    I am disabled, have a Medicare insurance plan, I hit my coverage gap only 6 months into my plan this year. I only clear $1277 a month and have to pay rent and other regular expenses. I take 17 different medications and the copays are ridiculous so I pick and choose EVERY month between med’s and food. I also can’t afford to eat as healthy as I should be. I also am Bi-Polar and the medications for it are extremely expensive as well. I don’t know what to do, it seems like no one will help those of us on disability and STILL live well below poverty and can’t afford to eat and buy medications. I have had 4 hip replacements on the same hip and two dislocations that they tore the meniscus in my knee while RE locating my hip one of the two times it came out so therefore I also live in chronic pain and they can’t seem to be able to fix my hip. WHAT CAN I DO ??? PLEASE HELP ME, I BEG OF YOU !

  • Lisa Howell


    First off THANK GOD I found this site. It has a wealth of information! I have two TYPE 1 daughters. My oldest daughter is currently 20 and she will be losing the diabetes assistance program she’s on upon her next birthday. This page is exactly what I was searching for.

    Secondly, living with diabetes and all that comes with it does take a toll on physical and mental well being, but we must continue on. I’ve seen both of my daughters struggle through many emotional times, but as their mother, I am proud of them and the strength they’ve shown me. They are my inspiration.

    Not having diabetes, but being affected by diabetes has directed my life & my thoughts.
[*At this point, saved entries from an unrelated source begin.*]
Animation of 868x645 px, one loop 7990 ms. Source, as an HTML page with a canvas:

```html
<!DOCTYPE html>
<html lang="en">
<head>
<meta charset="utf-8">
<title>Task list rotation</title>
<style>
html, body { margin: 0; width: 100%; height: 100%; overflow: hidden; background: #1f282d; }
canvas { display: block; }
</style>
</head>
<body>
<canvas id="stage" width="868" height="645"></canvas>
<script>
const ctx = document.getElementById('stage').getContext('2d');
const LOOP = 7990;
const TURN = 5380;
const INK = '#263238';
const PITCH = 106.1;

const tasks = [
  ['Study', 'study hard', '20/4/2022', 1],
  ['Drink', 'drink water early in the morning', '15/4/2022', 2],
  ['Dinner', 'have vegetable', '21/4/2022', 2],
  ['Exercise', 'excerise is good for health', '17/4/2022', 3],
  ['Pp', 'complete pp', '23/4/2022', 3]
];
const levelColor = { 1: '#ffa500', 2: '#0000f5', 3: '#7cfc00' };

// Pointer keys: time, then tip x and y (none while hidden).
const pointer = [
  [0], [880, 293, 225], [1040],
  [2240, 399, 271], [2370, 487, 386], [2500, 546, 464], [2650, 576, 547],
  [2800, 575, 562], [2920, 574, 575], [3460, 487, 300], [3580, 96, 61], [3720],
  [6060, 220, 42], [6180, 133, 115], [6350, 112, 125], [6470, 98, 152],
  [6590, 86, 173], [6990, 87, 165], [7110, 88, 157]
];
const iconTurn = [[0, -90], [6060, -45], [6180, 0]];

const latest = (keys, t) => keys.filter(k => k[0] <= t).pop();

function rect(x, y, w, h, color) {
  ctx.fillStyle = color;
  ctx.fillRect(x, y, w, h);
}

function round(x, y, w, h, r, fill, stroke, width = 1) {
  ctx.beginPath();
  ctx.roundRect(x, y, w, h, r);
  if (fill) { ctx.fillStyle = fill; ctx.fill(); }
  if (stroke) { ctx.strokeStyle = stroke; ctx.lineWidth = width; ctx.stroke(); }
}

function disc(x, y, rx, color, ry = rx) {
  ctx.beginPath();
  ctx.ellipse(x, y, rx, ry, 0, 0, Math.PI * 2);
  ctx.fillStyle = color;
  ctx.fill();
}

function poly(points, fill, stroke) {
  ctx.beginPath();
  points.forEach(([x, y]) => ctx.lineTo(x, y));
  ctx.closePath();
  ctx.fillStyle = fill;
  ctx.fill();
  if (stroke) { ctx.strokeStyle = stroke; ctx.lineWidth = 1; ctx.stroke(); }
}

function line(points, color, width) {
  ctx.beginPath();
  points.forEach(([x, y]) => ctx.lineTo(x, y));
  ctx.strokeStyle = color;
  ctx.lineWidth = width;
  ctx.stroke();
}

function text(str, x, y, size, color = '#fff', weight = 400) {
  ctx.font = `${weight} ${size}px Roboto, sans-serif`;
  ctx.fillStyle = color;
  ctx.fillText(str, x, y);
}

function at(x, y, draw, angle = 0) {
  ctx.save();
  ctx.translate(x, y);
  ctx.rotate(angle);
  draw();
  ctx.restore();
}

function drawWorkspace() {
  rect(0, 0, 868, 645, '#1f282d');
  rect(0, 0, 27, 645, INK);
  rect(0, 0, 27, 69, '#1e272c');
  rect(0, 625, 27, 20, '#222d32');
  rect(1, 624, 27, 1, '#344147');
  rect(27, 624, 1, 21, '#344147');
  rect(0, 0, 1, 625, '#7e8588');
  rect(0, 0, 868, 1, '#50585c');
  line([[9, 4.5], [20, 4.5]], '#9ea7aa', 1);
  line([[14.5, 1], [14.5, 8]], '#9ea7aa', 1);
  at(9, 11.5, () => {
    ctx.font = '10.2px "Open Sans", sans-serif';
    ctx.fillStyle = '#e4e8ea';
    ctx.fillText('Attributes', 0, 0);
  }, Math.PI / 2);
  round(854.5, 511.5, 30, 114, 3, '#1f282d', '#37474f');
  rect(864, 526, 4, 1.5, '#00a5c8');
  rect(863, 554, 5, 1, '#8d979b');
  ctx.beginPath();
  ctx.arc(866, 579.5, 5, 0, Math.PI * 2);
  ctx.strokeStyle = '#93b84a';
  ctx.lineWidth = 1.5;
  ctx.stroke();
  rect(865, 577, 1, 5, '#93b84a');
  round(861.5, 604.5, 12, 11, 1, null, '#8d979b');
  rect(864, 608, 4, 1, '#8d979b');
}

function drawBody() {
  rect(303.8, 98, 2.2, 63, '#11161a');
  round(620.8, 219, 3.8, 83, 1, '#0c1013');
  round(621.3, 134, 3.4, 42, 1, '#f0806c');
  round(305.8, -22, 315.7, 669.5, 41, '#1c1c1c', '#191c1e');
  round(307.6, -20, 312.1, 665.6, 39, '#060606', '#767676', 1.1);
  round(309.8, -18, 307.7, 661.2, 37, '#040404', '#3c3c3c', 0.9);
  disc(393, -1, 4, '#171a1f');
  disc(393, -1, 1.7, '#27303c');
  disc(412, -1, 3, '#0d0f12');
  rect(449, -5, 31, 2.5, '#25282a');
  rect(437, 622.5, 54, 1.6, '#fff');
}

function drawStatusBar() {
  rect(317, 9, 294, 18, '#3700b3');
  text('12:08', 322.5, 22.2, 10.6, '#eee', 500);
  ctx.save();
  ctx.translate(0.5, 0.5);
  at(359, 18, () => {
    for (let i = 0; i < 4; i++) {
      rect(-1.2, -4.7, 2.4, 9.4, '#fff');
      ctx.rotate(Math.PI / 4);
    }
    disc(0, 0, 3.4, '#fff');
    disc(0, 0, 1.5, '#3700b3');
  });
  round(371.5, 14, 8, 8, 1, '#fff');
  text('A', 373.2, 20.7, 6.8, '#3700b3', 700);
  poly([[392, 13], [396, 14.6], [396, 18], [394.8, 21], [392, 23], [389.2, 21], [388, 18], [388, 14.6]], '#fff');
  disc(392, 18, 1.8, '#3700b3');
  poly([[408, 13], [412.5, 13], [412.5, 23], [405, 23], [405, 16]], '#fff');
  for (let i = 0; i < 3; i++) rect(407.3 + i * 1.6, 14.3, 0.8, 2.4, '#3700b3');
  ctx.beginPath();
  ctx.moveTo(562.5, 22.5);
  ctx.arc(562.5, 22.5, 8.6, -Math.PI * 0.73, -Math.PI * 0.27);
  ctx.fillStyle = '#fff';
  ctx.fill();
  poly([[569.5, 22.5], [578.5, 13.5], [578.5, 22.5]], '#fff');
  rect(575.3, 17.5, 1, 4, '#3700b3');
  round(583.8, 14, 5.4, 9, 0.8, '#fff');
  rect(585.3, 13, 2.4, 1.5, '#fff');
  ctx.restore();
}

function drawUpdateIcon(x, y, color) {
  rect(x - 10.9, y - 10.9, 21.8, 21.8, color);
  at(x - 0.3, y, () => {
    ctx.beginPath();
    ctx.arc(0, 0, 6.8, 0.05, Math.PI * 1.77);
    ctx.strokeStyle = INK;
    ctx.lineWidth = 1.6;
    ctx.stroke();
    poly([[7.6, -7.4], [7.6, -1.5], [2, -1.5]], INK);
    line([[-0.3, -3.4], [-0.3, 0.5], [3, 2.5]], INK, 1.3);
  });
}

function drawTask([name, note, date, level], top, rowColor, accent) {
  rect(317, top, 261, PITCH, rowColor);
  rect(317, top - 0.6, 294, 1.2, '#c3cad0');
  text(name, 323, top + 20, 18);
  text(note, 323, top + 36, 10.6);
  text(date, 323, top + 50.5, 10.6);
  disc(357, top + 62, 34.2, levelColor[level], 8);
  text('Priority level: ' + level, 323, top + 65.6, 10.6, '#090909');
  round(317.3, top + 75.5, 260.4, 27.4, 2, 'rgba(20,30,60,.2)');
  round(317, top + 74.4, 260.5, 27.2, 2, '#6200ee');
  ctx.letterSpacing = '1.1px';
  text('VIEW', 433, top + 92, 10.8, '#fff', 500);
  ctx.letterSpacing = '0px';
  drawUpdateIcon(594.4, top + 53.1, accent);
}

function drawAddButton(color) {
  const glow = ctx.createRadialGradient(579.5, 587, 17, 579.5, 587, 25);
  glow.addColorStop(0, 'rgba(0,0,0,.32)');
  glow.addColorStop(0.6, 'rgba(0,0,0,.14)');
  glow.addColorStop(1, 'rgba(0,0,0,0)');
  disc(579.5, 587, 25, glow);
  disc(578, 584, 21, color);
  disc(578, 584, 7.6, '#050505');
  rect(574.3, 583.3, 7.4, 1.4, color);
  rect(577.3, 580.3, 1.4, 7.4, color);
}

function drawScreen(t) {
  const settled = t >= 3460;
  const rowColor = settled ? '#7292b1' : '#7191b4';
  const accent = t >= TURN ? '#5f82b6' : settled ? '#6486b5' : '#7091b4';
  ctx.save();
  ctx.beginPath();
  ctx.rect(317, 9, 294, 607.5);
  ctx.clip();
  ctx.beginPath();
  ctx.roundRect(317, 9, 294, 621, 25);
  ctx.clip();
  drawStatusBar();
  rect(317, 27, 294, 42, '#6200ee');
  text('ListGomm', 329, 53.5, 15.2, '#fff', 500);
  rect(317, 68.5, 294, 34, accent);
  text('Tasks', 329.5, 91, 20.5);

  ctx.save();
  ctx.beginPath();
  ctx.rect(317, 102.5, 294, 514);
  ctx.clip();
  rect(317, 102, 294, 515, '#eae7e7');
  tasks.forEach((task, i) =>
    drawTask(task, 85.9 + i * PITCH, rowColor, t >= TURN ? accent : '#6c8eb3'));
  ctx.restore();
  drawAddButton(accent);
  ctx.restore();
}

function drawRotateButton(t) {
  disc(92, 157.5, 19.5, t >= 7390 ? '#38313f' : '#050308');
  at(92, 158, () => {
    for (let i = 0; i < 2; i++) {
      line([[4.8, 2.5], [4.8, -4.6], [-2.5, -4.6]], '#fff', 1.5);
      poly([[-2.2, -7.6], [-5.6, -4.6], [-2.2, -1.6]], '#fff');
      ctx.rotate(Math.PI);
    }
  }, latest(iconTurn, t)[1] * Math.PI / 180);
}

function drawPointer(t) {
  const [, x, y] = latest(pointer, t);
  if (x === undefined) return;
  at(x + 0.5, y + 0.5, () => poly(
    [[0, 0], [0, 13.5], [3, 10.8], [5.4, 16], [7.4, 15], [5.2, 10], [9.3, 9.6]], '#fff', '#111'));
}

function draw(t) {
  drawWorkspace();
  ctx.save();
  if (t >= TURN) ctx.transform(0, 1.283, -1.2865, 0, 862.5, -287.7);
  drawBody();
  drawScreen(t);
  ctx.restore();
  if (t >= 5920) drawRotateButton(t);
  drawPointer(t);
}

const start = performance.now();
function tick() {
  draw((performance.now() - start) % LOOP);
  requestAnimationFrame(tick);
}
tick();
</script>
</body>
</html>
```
My hope is that all of these hurting & confused people find the help they need!

    God Bless,
    Lisa Howell

  • Susan Stanley

    i need financial help with paying for doctor-ordered labwork such as a1c and cholesterol testing. any suggestions? i live in nc

  • Sokanon567

    Why does everyone act like Canada’s national heathcare covers insulin. My brother-in-law is a lifelong Canadian resident and an insulin diabetic. Has been most of his adult life. He now a semi-retired Pastor and 64 years old. His insulin cost him $500.00 a month because Canada won’t cover it. Him and my sister are having a hard time to afford this. Where is the help for Canadians? Anyone know?

  • Steven

    As a Diabetic, can sympathize. Live in Tampa pretty my whole life. Costs are brutal. I haven’t seen a specialist in a few years. I would love to go on a pump, but financially it is just a pipe dream.